▸ **What to produce**
Please return only the lines from the one holding "156C210 178 211" through the one holding "202C33 209 36", exactly as they appear in the records below, both ends included.

▸ **Items from a dataset**
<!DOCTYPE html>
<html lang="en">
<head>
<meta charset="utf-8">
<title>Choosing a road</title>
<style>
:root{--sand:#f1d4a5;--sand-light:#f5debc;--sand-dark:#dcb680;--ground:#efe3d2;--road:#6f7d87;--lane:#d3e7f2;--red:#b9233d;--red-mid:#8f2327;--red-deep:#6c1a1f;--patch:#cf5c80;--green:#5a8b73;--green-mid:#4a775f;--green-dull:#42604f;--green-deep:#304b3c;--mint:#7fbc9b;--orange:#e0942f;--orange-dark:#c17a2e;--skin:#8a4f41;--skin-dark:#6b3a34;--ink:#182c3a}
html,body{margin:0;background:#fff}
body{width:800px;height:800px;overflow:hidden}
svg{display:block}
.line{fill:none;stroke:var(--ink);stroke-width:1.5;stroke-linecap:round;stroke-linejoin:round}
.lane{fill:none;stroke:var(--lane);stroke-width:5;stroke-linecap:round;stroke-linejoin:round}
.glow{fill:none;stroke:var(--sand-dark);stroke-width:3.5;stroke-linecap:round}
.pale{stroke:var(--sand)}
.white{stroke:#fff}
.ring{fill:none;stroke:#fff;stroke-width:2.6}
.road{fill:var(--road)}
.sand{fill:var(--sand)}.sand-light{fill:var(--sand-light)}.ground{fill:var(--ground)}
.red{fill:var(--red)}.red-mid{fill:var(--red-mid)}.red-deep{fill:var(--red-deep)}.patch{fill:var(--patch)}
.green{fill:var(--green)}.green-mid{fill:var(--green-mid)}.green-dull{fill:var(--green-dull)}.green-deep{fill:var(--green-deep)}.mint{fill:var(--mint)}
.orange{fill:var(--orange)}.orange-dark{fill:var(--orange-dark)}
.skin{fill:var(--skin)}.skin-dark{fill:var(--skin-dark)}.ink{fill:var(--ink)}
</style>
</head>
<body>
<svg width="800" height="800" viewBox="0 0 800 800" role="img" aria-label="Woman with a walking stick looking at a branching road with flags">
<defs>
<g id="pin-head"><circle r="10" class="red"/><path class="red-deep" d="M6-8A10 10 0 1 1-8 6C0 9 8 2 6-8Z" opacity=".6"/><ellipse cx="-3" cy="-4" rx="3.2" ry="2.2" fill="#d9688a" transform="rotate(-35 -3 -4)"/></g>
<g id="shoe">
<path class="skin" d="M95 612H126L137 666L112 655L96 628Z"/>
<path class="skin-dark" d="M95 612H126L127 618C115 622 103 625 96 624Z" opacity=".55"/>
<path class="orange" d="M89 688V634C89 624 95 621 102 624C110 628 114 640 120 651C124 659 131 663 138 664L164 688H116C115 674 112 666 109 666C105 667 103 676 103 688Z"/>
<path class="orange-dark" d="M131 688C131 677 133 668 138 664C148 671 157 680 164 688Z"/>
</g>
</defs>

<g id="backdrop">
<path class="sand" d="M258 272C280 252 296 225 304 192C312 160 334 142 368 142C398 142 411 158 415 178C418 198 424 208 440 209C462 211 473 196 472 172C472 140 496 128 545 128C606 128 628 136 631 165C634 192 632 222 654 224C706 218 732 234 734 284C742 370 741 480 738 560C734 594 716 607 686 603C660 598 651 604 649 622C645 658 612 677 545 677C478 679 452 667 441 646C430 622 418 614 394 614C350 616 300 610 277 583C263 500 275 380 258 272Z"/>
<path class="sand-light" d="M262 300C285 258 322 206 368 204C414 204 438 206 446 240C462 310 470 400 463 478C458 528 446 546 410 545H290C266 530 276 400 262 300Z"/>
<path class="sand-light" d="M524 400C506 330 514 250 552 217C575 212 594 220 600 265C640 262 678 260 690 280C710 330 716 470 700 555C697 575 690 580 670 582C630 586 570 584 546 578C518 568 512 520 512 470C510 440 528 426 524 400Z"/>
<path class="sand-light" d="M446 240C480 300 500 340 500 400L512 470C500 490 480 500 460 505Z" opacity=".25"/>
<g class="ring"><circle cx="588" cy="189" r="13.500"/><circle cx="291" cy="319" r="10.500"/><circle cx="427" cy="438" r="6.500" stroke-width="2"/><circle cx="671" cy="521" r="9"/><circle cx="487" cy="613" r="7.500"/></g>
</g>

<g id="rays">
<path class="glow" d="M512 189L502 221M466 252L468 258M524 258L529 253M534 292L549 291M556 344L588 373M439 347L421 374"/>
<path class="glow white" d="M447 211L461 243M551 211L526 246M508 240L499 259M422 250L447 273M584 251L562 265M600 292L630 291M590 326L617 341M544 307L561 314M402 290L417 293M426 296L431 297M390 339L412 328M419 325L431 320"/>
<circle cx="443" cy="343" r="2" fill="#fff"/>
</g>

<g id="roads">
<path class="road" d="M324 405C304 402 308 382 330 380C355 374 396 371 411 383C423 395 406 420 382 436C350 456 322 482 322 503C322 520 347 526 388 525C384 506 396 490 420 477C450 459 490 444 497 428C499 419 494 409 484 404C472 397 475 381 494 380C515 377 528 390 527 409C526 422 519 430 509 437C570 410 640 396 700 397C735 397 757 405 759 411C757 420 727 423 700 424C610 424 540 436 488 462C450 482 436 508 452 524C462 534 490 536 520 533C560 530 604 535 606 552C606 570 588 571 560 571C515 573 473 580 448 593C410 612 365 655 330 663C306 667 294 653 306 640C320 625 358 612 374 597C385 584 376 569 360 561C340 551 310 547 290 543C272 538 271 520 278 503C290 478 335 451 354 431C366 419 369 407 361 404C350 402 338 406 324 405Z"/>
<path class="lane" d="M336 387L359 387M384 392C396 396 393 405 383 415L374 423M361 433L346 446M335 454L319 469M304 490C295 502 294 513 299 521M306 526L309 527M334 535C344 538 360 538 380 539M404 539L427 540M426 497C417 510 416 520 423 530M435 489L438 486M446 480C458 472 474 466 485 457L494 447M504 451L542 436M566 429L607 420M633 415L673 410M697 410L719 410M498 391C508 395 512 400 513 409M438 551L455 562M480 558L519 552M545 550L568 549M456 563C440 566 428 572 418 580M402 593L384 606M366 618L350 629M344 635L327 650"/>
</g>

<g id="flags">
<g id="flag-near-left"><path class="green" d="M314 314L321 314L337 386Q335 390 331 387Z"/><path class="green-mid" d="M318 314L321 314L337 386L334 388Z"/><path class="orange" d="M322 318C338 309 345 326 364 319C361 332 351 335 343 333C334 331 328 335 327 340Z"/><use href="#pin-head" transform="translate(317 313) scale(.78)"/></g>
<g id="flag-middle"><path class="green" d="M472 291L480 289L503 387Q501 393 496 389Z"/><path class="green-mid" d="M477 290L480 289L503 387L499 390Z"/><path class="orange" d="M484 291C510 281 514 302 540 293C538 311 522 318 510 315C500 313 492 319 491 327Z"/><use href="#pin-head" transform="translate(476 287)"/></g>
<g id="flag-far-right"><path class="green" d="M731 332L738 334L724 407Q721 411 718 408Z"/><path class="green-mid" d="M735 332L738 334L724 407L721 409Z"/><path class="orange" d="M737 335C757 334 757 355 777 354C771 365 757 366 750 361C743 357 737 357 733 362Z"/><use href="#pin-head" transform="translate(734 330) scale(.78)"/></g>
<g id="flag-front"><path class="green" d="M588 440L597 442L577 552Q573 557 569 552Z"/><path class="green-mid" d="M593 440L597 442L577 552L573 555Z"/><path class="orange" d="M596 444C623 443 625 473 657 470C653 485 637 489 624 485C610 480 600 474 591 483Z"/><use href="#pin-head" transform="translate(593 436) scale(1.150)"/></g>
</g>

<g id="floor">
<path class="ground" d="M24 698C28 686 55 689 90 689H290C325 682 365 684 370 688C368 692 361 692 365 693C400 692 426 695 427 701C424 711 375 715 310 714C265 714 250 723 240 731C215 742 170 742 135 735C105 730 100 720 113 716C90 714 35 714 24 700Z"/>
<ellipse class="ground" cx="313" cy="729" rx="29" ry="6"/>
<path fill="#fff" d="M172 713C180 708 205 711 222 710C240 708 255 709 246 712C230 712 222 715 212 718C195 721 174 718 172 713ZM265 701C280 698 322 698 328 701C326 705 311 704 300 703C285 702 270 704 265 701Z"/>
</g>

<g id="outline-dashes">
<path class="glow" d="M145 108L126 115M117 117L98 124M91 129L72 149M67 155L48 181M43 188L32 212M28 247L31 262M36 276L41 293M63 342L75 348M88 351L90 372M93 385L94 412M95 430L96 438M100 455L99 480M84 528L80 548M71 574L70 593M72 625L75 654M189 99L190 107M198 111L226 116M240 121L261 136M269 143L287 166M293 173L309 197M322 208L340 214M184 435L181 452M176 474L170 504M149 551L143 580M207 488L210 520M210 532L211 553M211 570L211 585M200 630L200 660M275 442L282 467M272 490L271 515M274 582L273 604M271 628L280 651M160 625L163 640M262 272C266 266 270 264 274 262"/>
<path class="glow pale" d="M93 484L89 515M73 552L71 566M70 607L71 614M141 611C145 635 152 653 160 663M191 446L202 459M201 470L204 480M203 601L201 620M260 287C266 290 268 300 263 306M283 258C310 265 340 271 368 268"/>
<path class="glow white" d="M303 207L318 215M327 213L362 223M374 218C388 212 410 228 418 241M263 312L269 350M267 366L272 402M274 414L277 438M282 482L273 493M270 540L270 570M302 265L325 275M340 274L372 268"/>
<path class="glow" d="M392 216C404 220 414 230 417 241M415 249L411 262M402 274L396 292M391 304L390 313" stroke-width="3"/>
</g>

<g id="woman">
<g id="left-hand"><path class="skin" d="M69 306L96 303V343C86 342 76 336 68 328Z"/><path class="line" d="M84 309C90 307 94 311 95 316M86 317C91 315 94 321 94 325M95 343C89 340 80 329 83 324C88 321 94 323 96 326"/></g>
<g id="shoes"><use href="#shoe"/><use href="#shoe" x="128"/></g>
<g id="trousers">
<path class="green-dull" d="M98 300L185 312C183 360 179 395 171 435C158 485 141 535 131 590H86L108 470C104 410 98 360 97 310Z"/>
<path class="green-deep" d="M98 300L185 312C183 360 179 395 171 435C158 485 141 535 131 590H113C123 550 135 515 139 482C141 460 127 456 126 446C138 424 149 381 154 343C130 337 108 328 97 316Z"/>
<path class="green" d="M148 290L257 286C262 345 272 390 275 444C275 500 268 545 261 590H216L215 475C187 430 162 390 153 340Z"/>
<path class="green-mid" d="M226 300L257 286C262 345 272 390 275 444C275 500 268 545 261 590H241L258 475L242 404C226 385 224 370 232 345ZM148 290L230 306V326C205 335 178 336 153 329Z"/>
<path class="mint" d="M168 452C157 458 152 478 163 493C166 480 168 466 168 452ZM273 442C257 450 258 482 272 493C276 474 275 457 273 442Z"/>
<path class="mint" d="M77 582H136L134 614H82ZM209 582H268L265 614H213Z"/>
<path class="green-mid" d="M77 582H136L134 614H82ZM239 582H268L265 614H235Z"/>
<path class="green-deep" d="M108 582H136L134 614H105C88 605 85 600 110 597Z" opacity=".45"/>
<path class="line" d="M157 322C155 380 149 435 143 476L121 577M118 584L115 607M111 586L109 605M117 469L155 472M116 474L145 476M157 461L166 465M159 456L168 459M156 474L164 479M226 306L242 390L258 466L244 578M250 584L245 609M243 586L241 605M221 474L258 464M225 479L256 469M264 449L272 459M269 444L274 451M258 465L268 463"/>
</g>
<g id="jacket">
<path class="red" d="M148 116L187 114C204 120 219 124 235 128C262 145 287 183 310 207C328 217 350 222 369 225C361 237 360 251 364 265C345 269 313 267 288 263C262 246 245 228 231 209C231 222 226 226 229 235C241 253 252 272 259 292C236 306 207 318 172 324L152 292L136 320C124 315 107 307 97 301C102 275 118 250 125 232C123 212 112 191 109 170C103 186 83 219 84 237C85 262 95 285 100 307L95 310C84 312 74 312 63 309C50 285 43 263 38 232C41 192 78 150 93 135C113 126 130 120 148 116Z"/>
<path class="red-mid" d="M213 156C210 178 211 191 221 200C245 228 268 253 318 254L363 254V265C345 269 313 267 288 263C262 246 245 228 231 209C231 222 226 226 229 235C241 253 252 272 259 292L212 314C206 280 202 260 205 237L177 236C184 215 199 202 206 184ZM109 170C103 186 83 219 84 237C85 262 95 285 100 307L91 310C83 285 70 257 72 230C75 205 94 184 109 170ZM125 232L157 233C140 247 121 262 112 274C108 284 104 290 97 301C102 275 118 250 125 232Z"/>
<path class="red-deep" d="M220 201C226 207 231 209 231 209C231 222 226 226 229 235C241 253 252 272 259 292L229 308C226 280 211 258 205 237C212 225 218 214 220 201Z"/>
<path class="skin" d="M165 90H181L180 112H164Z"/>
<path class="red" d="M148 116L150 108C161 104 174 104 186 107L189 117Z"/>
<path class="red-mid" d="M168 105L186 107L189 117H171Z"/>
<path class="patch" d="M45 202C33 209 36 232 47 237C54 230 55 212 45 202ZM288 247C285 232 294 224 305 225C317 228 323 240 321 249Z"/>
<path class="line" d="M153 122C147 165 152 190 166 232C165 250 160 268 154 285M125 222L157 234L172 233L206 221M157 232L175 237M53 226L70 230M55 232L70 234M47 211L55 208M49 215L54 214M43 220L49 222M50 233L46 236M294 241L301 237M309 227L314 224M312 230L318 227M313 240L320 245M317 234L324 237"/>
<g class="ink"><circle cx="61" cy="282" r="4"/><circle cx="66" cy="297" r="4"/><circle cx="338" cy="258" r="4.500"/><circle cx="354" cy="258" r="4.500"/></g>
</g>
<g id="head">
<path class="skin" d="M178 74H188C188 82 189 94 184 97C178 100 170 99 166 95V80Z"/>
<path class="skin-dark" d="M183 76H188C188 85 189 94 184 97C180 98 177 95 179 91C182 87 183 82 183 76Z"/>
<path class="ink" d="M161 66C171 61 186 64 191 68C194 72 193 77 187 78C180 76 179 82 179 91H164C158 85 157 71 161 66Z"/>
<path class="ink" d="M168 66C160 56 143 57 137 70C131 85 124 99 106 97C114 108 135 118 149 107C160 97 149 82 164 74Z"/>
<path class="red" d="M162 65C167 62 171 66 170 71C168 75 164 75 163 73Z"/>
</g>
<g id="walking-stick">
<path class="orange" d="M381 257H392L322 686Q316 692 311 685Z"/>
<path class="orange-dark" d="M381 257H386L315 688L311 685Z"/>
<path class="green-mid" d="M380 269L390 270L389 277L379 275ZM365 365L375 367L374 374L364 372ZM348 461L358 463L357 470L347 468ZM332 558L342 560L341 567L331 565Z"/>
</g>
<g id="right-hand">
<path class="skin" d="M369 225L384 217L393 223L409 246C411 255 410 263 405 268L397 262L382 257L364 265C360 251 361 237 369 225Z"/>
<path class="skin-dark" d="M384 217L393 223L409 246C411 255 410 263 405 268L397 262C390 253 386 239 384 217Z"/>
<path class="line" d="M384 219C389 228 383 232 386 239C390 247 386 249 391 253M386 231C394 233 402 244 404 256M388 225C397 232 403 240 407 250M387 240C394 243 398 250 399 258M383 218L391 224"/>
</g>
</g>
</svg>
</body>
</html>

▸ **Answer to the problem**
<path class="red-mid" d="M213 156C210 178 211 191 221 200C245 228 268 253 318 254L363 254V265C345 269 313 267 288 263C262 246 245 228 231 209C231 222 226 226 229 235C241 253 252 272 259 292L212 314C206 280 202 260 205 237L177 236C184 215 199 202 206 184ZM109 170C103 186 83 219 84 237C85 262 95 285 100 307L91 310C83 285 70 257 72 230C75 205 94 184 109 170ZM125 232L157 233C140 247 121 262 112 274C108 284 104 290 97 301C102 275 118 250 125 232Z"/>
<path class="red-deep" d="M220 201C226 207 231 209 231 209C231 222 226 226 229 235C241 253 252 272 259 292L229 308C226 280 211 258 205 237C212 225 218 214 220 201Z"/>
<path class="skin" d="M165 90H181L180 112H164Z"/>
<path class="red" d="M148 116L150 108C161 104 174 104 186 107L189 117Z"/>
<path class="red-mid" d="M168 105L186 107L189 117H171Z"/>
<path class="patch" d="M45 202C33 209 36 232 47 237C54 230 55 212 45 202ZM288 247C285 232 294 224 305 225C317 228 323 240 321 249Z"/>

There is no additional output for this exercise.